Two officials from Cuba’s diplomatic mission in Washington visited the Miami area quietly Monday to meet with companies that handle travel between the island and the United States, according to travel industry members.
Such visits are uncommon because Cuban diplomats must obtain permission from the U.S. State Department before they can travel outside Washington, and they usually try to avoid South Florida due to security concerns.
Travel industry members said the two officials from the Cuban Interests Section in Washington held routine meetings in Miami Monday with many of the companies that offer travel services to the island, to discuss the state of the businesses.
The December holidays kick off Cuba’s high tourism season. Last year, 3 million people visited the island, including about 476,000 Cuban Americans and an estimated 98,000 other U.S. residents on so-called “people-to-people” trips.
Some of the companies at the meetings reported that the business is growing crowded because the Cuban and U.S. governments have approved new firms despite a drop in travelers, said the industry members, who asked for anonymity in order to speak frankly.
Havana reported a 2 percent drop in overall international arrivals in the first six months of this year, compared to the same period in 2012.
The industry members said the meetings with the visiting Cuban officials also touched on the people-to-people trips, which they said had begun to fall off because of costs that can run up to $700 and $800 per day.
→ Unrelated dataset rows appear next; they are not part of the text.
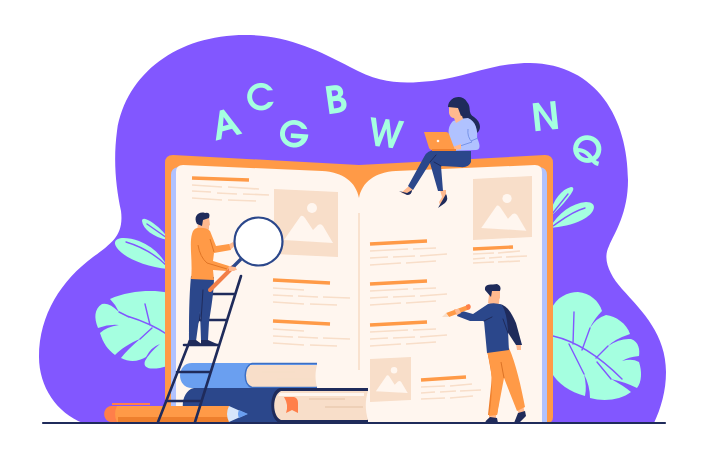
<!DOCTYPE html>
<html lang="en">
<head>
<meta charset="utf-8">
<title>Encyclopedia illustration</title>
<style>
:root{--violet:#8257ff;--mint:#a5ffe0;--orange:#ff9a47;--rust:#ee7f2d;--coral:#ff7f4a;--cream:#fff6ef;--peach:#f8dec9;--navy:#2b478b;--ink:#1f2b5b;--sky:#6a9ff0;--lilac:#b0c2ff;--skin:#ffb98f}
html,body{margin:0;background:#fff;overflow:hidden}
svg{display:block;width:712px;height:466px}
.violet{fill:var(--violet)}.mint{fill:var(--mint)}.orange{fill:var(--orange)}.rust{fill:var(--rust)}.coral{fill:var(--coral)}.cream{fill:var(--cream)}.peach{fill:var(--peach)}.navy{fill:var(--navy)}.ink{fill:var(--ink)}.sky{fill:var(--sky)}.lilac{fill:var(--lilac)}.skin{fill:var(--skin)}
.vein{fill:none;stroke:var(--violet);stroke-width:1.4;stroke-linecap:round}
.letters{fill:var(--mint);font:700 38px "TeX Gyre Adventor","Inter",sans-serif;text-anchor:middle}
.heading{fill:none;stroke:var(--orange);stroke-width:3.4}
.copy{fill:none;stroke:var(--peach);stroke-width:1.7}
.ladder{fill:none;stroke:var(--ink);stroke-width:2.6;stroke-linecap:round}
.crease{fill:none;stroke:var(--ink);stroke-width:1;stroke-linecap:round}
</style>
</head>
<body>
<svg viewBox="0 0 712 466" role="img" aria-label="Three people around a giant open book with letters floating above">
<defs>
<g id="paragraph-left">
<path class="heading" d="M0 0 57 3"/>
<path class="copy" d="M0 8 31 10M0 15 20 16M25 16 45 17M50 17 77 18M0 22 31 24M37 24 64 25"/>
</g>
<g id="paragraph-right">
<path class="heading" d="M0 0 57-3"/>
<path class="copy" d="M0 7 38 5M43 5 66 4M0 14 18 13M23 13 45 12M50 12 77 10M0 21 31 19M36 19 66 17"/>
</g>
<g id="mountains">
<circle cx="37" cy="19" r="5"/>
<path d="M9 51 25 28Q27 25 30 29L38 41 43 36Q46 34 48 37L58 54Z"/>
</g>
</defs>

<path id="backdrop" class="violet" d="M83 423C57 413 39 387 39 357C39 314 62 280 93 257C112 243 124 235 121 211C116 187 113 161 117 131C126 73 178 35 245 35C286 35 318 50 350 67C381 84 402 84 432 81C467 77 492 63 530 63C597 64 628 119 628 180C628 213 615 232 609 246C602 260 610 275 622 289C643 312 666 335 666 372C666 391 661 408 654 423Z"/>

<g id="leaves-left">
<path class="mint" d="M168 240C153 237 143 229 142 221C142 216 149 220 153 223C161 229 166 234 168 240ZM168 269C143 267 118 255 115 244C114 236 128 237 139 241C154 247 164 258 168 269Z"/>
<path class="vein" d="M147 224 167 238M126 242C143 247 157 256 167 266"/>
<path class="mint" d="M168 293C153 289 128 291 110 299Q116 305 119 312Q109 302 102 304C94 309 94 318 98 328Q109 324 119 325Q106 327 100 333C103 343 108 350 115 355C121 349 130 343 140 339Q127 350 121 358C130 363 140 361 146 357Q151 347 160 344Q150 352 145 361C142 370 154 370 168 366Z"/>
<path class="vein" d="M127 316C140 320 155 326 168 335M119 312 129 317M140 339 152 328M150 325 145 304"/>
</g>
<g id="leaves-right">
<path class="mint" d="M550 214C553 200 562 189 571 187C576 187 572 193 568 198C562 206 556 211 550 217ZM550 228C558 213 572 203 586 202C599 202 595 214 582 220C572 225 561 227 550 228Z"/>
<path class="vein" d="M552 214 568 194M553 226C563 219 573 211 585 208"/>
<path class="mint" d="M551 372V310C556 297 568 292 578 292C590 293 599 301 602 311Q594 319 590 328Q596 318 606 315C616 316 627 324 630 334Q615 339 608 346Q620 338 631 339C639 342 640 350 639 356Q628 357 622 361Q632 358 639 362C642 371 642 382 637 388Q625 382 611 379Q624 386 631 392C621 400 604 402 590 398Q590 386 584 374Q587 387 585 396C570 392 558 384 551 372Z"/>
<path class="vein" d="M553 336C575 341 600 357 622 379M582 350 590 328M596 358 608 346M584 374 569 344M611 379 597 362M573 344 574 312"/>
</g>

<g id="book">
<path class="orange" d="M165 423V163Q165 155 173 155L359 165 545 155Q553 155 553 163V417Q553 423 547 423Z"/>
<path class="lilac" d="M171 423V175Q171 168 178 167L359 180 540 167Q547 168 547 175V423Z"/>
<path class="orange" d="M320 169 359 165 398 169V210H320Z"/>
<path class="cream" d="M176 423V172Q176 165 183 165L322 171C343 172 356 182 359 198C362 182 375 172 396 171L535 165Q542 165 542 172V423Z"/>
<path class="copy" d="M359 213V370"/>
<g id="left-page">
<path class="heading" d="M192 178 249 180"/>
<path class="copy" d="M192 185 222 187M228 187 259 189M192 191 211 192M217 193 237 194M243 194 269 195M192 198 222 200M228 200 256 201"/>
<path class="peach" d="M274 189 338 192V257L274 254Z"/>
<use href="#mountains" class="cream" transform="translate(275 189)"/>
<use href="#paragraph-left" x="273" y="280"/>
<use href="#paragraph-left" x="273" y="321"/>
</g>
<g id="right-page">
<path class="peach" d="M473 179 532 176V237L473 240Z"/>
<use href="#mountains" class="cream" transform="matrix(.92 0 0 .92 473 181)"/>
<path class="heading" stroke-width="2.6" d="M473 249 513 247"/>
<path class="copy" d="M473 254 494 253M498 253 520 251M473 259 485 258M489 258 502 257M506 257 527 256M473 263 494 262M498 262 520 261"/>
<use href="#paragraph-right" x="370" y="244"/>
<use href="#paragraph-right" x="370" y="284"/>
<use href="#paragraph-right" x="370" y="325"/>
<path class="peach" d="M370 359 411 357V400L370 402Z"/>
<use href="#mountains" class="cream" transform="matrix(.65 0 0 .65 370 358)"/>
<path class="heading" d="M421 380 466 377"/>
<path class="copy" d="M421 387 445 386M450 386 472 384M421 393 435 392M440 392 456 391M460 391 481 390M421 399 445 398M450 398 473 396"/>
</g>
</g>

<g id="letters" class="letters">
<text transform="translate(229 137) rotate(-15)">A</text>
<text transform="translate(261 110) rotate(-4)" font-size="36">C</text>
<text transform="translate(293 147) rotate(4)" font-size="36">G</text>
<text transform="translate(338 113) rotate(-8)">B</text>
<text transform="translate(384 147) rotate(7)">W</text>
<text transform="translate(547 130) rotate(-6)">N</text>
<text transform="translate(584 162) rotate(14)" font-size="36">Q</text>
</g>

<g id="stacked-books">
<path class="sky" d="M317 363H192C176 363 176 388 192 388H317V386H250V365H317Z"/>
<path class="peach" d="M317 365H251C244 368 244 384 251 387H317C315 380 315 372 317 365Z"/>
<path d="M317 363.500H252C243 366 243 385 252 387.500H317" fill="none" stroke="#3d6fc4" stroke-width="1.500"/>
<path class="copy" stroke="#eccbb2" d="M262 372H295M277 379H314"/>
<path class="navy" d="M368 388H194C179 391 179 421 194 423H368V419H276V391H368Z"/>
<path class="peach" d="M368 391H278C270 395 270 416 278 420H368C365 410 365 400 368 391Z"/>
<path class="cream" d="M280 393H364V396H278Z"/>
<path class="ink" d="M368 388H280C268 391 269 420 280 423H368V420H281C272 416 272 395 281 391H368Z"/>
<path class="coral" d="M284 397H294Q298 398 298 403V413L292 410 286 413Q289 405 284 397Z"/>
<path d="M309 399H345M325 407H363" stroke="#eccbb2" stroke-width="1.500"/>
</g>

<g id="large-pencil">
<path class="coral" d="M120 406H111C102 407 102 421 111 422H120ZM112 403H150V405H112Z"/>
<path class="orange" d="M117 406H229V422H117Q113 414 117 406Z"/>
<path class="rust" d="M118 417H229V422H118Z"/>
<path d="M229 406 247 414 229 422Q225 414 229 406Z" fill="#d7e6fb"/>
<path class="sky" d="M239 410 248 414 239 418Q237 414 239 410Z"/>
</g>

<path id="ladder" class="ladder" d="M209 292 158 422M241 276 195 422M208 294H235M199 320H227M184 345H219M177 372H210M166 401H201"/>

<g id="reader-on-ladder">
<path class="skin" d="M198 224 209 222V229L205 234 197 230ZM226 246 233 242 236 245 230 250ZM227 266 235 266 237 270 228 271Z"/>
<path class="navy" d="M191 276 214 277C214 292 211 309 209 322L208 340H201L200 312 196 341H189C189 318 189 298 191 276Z"/>
<path class="crease" d="M203 290 201 321"/>
<path class="ink" d="M189 340H196L203 345H188ZM201 340H208L217 344Q217 346 213 346H201Z"/>
<path class="orange" d="M197 228Q206 227 210 231L216 246 229 244 231 250 214 253 213 261 229 266 227 271 213 270 214 280 191 279C193 263 189 244 192 234Q193 229 197 228Z"/>
<path d="M198 245Q200 257 207 263L227 269M210 239 214 252" fill="none" stroke="#e07525"/>
<path class="skin" d="M200 218 209 217 210 225 206 228 200 225Z"/>
<path class="ink" d="M197 224C193 217 198 211 205 213Q211 212 209 218L203 220 202 226Z"/>
</g>
<g id="magnifier">
<path d="M210 290 233 267" stroke="#f27f48" stroke-width="4" stroke-linecap="round"/>
<path d="M231 269 241 259" stroke="#2b478b" stroke-width="3.400"/>
<circle cx="258.500" cy="241.500" r="24" fill="#fff" stroke="#2b478b" stroke-width="2.200"/>
<path class="skin" d="M229 266 235 267Q237 269 234 271L229 271Z"/>
</g>

<g id="woman-with-laptop">
<path class="ink" d="M449 106C449 96 463 94 467 102C472 107 467 113 474 117C482 123 481 130 477 133C465 134 458 123 459 112Z"/>
<path class="skin" d="M409 186 413 190 407 194 401 193ZM440 190 446 190 446 197 440 205 439 202 442 197Z"/>
<path class="ink" d="M399 191 407 193 412 190Q412 195 407 195ZM446 194Q449 199 445 203L438 208 442 201Z"/>
<path class="navy" d="M471 151V162Q469 168 460 167L441 166 443 191H438L430 163 413 190 408 186 424 157Q427 150 436 150Z"/>
<path class="crease" d="M430 162 436 155M441 166 434 162"/>
<path class="lilac" d="M453 121Q460 118 468 118C476 121 478 131 477 138C481 146 480 150 476 150L450 151C452 140 444 130 453 121Z"/>
<path d="M468 129Q467 137 472 142L460 146M471 141 478 138" fill="none" stroke="#7894e8"/>
<path class="skin" d="M449 106 459 106 463 119 456 123 454 118Q450 118 449 113ZM453 147 461 144 461 149 454 150Z"/>
<path class="ink" d="M448 107C448 96 465 94 467 105L466 114 461 116 458 108Z"/>
<path class="orange" d="M424 132H446Q448 132 449 134L455 150H432Q430 150 429 148Z"/>
<path class="rust" d="M432 149H456V151H432Z"/>
<circle cx="438" cy="141" r="1.300" class="cream"/>
</g>

<g id="man-with-pencil">
<path class="skin" d="M489 295 500 292 499 304 494 306 488 303ZM453 311 460 310 460 316 455 314ZM516 344 521 345 521 350 517 350ZM489 410H496V419H489ZM517 407 523 405 525 414 519 415Z"/>
<path class="ink" d="M490 417 497 418 498 423H485Q485 421 490 417ZM518 413 525 411 526 416 519 423H514Z"/>
<path class="rust" d="M487 350H506L497 415H488L492 377Z"/>
<path class="orange" d="M487 351 509 348C516 364 521 386 525 407L517 411 504 378 497 415 489 416C493 394 493 372 487 351Z"/>
<path d="M504 378 501 362" fill="none" stroke="#dc7326"/>
<path class="ink" d="M499 304C507 305 511 312 516 323L522 345H516L505 328Z"/>
<path class="navy" d="M488 304Q495 302 502 305C509 317 508 337 509 350L487 353 484 321 470 321 457 316 459 310 473 314Z"/>
<path class="crease" d="M484 321 492 317M503 319 508 333"/>
<path class="skin" d="M488 289H500L500 298Q496 303 491 300Z"/>
<path class="ink" d="M485 290C484 283 492 285 497 284Q502 286 500 291L492 291 491 297Z"/>
<path class="orange" d="M446 313 468 305 470 309 449 317Z"/>
<path class="coral" d="M466 305 469 304Q472 306 470 309L467 310Z"/>
<path class="peach" d="M446 313 449 317 442 317Z"/>
<path class="skin" d="M454 309 459 309 461 313 457 315Z"/>
</g>

<path id="ground" d="M43 423H665" stroke="#1f2b5b" stroke-width="2.200" stroke-linecap="round"/>
</svg>
</body>
</html>
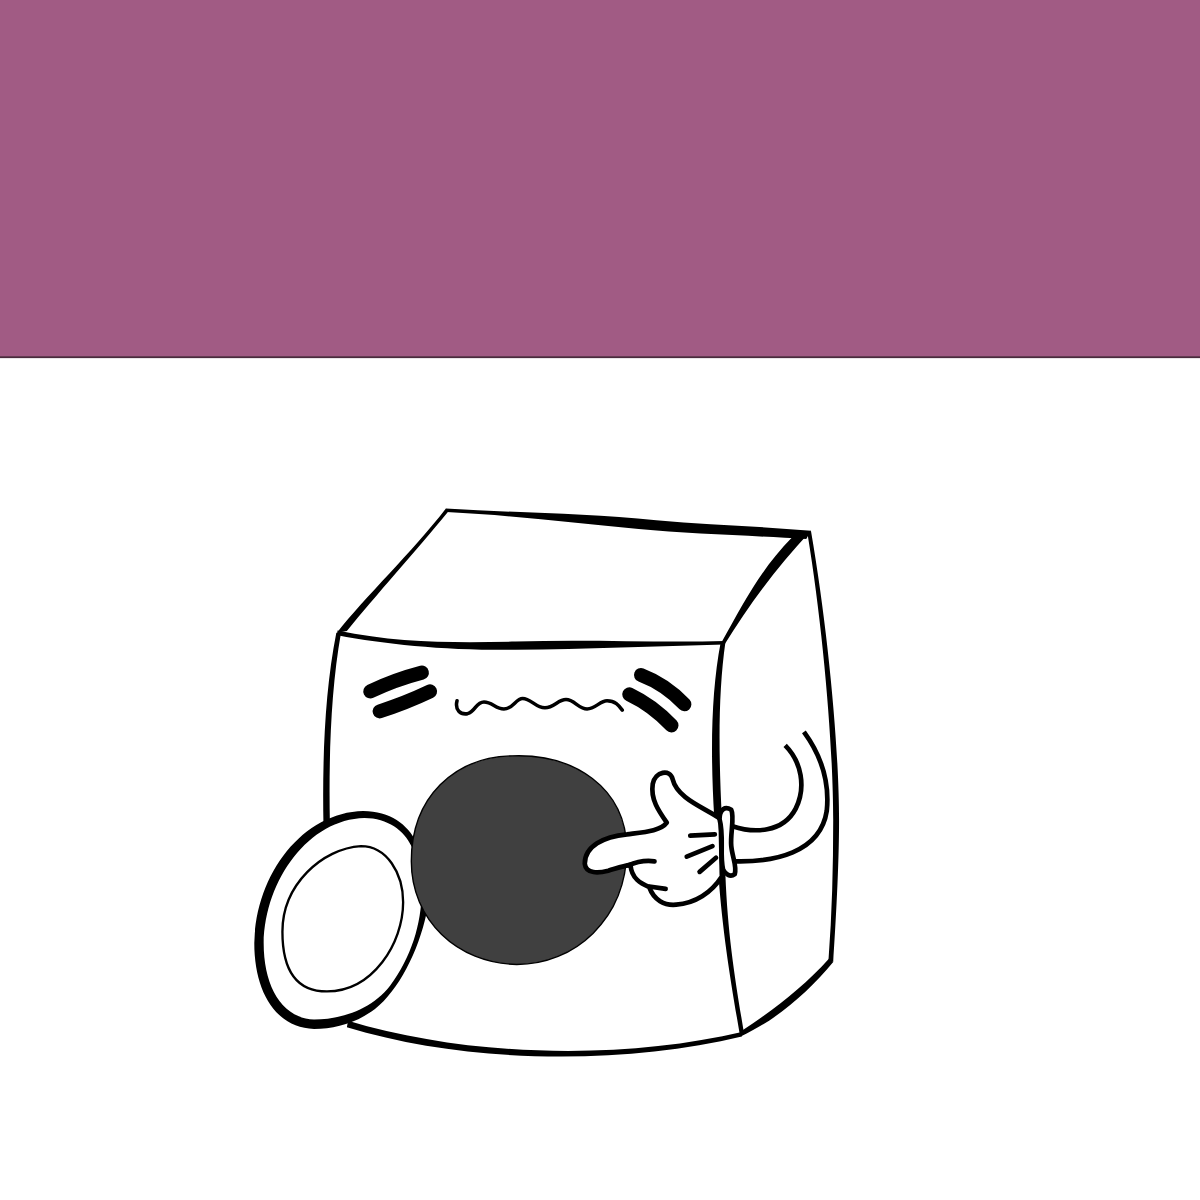
<!DOCTYPE html>
<html lang="en">
<head>
<meta charset="utf-8">
<title>Queasy washing machine</title>
<style>
  :root {
    --wall: #a15b84;
    --wall-edge: #4a2a3d;
    --paper: #ffffff;
    --ink: #000000;
    --drum: #404040;
  }
  html, body { margin: 0; padding: 0; overflow: hidden; background: var(--paper); }
  .canvas { display: block; width: 1200px; height: 1200px; background: var(--paper); }
  .wall { fill: var(--wall); }
  .wall-edge { fill: var(--wall-edge); }
  .panel { fill: var(--paper); }
  .ink { fill: var(--ink); }
  .drum { fill: var(--drum); stroke: var(--ink); stroke-width: 1.2; }
  .line { fill: none; stroke: var(--ink); stroke-width: 4; stroke-linecap: round; stroke-linejoin: round; }
  .outline { fill: var(--paper); stroke: var(--ink); stroke-width: 4; stroke-linecap: round; stroke-linejoin: round; }
  .arm { stroke-linecap: butt; }
  .eyes { stroke-width: 12; }
  .mouth { stroke-width: 3; }
  .glass { fill: var(--paper); stroke: var(--ink); stroke-width: 2; }
</style>
</head>
<body>
<svg class="canvas" viewBox="0 0 1024 1024" role="img" aria-label="Cartoon washing machine with squeezed eyes and a wobbly mouth, pointing at its open drum">
  <g id="background">
    <rect class="wall" width="1024" height="304.5"/>
    <rect class="wall-edge" y="304" width="1024" height="1.6"/>
  </g>

  <g id="cabinet">
    <path class="panel" d="M381 435L691 454C708 560 717 700 709 820C690 845 665 868 633 882C530 907 400 906 297 874L279 702C276 640 279 590 289 540Z"/>
    <g class="ink">
      <path d="M380.500 434C440 437.500 500 438 560 444C605 448 650 449 692 453L688 460C645 457 590 456 545 451.500C490 446 440 440 381 437Z"/>
      <path d="M380.500 434C352 471 311 510 287.500 540L296 538.500C320 509 355 470 382.500 436.500Z"/>
      <path d="M288 538C340 549 390 548.500 440 547.500C500 545.500 560 548.500 618 547L618 550C560 551.500 500 554 440 554.500C380 555 330 550 288 542Z"/>
      <path d="M692 453C662 485 640 515 618 550.500L615.500 548.500C634 516 648 487 676 458.500Z"/>
      <path d="M287 540C277 590 275 650 276 703L281.500 703C280.500 650 282 590 291 540Z"/>
      <path d="M689 455C703 540 711 640 711 700C711 740 710 780 707 819L711 821C713 790 716 740 716 700C716 640 707 540 692 453Z"/>
      <path d="M615 548C607 590 606 640 609.500 698L616 698C613 640 613 590 619 548Z"/>
      <path d="M613 746C617 800 624 840 631.500 884L635 882.500C628 840 621 800 619 746Z"/>
      <path d="M297 871C400 902 530 905 634 880.500L633 884.500C530 909 400 908 296 876.500Z"/>
      <path d="M632 884.500C665 869 690 846 711 821L707.500 818C686 842 660 862 633 879.500Z"/>
    </g>
  </g>

  <g id="door">
    <path class="ink" d="M310 692C333 692 348 704 355 718C366 737 369 758 364 779C357 812 340 845 320 861C304 873 286 878 268 878C235 877 217 846 217 805C218 745 259 693 310 692Z"/>
    <path class="panel" d="M311 698C331 698 345 709 351 722C367 752 361 804 333 841C317 862 290 870 268 870C240 869 225 841 225 805C226 750 264 699 311 698Z"/>
    <path class="glass" d="M308 722C330 722 344 745 344 770C344 805 318 846 279 846C250 846 241 824 241 795C241 755 275 724 308 722Z"/>
  </g>

  <path id="drum-opening" class="drum" d="M437 645C490 643 534 672 535 725C534 785 490 823 441 823C390 822 351 785 351 735C351 680 388 646 437 645Z"/>

  <g id="face">
    <path class="line eyes" d="M316 590Q337 580 360 574M324 607Q346 600 367 590"/>
    <path class="line eyes" d="M547 576Q568 584 584 601M537 592.500Q557 602 573 619"/>
    <path class="line mouth" d="M390 598C388 606 393 610 399 609C406 607 406 599 413 599C420 599 423 605 430 605C438 605 440 596 446 596C453 596 457 604 465 604C473 604 476 597 483 597C490 597 494 605 501 605C508 605 512 598 518 598C525 598 528 602 531 606"/>
  </g>

  <g id="arm">
    <path class="line arm" d="M686 624.500C701 645 708 668 705.500 692C700 728 660 736 626 735"/>
    <path class="line arm" d="M670 636C684 650 688 672 679 690C668 711 643 711 625 705"/>
  </g>

  <g id="glove">
    <path class="outline" d="M615 699C603 690 578 682 574 665C572 656 559 658 557 669C555 682 562 692 569 702C564 709 550 710 535 712C515 714 499 722 499 737C500 746 511 745 519 743C526 741 531 739 538 738C539 750 547 754 554 757C558 768 567 773 577 772C593 771 607 762 616 748Z"/>
    <path class="line" d="M536 738.500C544 735 551 734 558.500 735M554 756.500L568 758.500"/>
    <path class="line" d="M589 713L610 712M586 731L608 722M597 744L611 732"/>
    <path class="outline" d="M614 699C614 690 619 688 624 691C627 697 623 712 624 722C625 732 629 739 627 746C623 749 619 746 617 742C614 728 618 714 614 699Z"/>
  </g>
</svg>
</body>
</html>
President Barack Obama approved the people-to-people trips in 2010 to promote “purposeful engagement” between Cubans and U.S. residents who are not Cuban Americans. The visits cannot legally include any tourist activities.
Most of the people-to-people visitors so far have been older, well-off Americans who want to learn about the island but are unlikely to make return trips, according to one of the travel industry members.
The member said the two Cuban visitors also asked about a new system put in place by the Cuban diplomatic mission in Washington to expedite the issuance of the visas required of Cuban Americans for travel to the island.
The two diplomats left Miami Tuesday. The travel industry members declined to give their names.
Armando Bencomo and Llanio González, both diplomats with the Cuban mission in Washington, visited South Florida in July to brief travel companies and others on the changes in migration regulations adopted on the island on Jan. 14.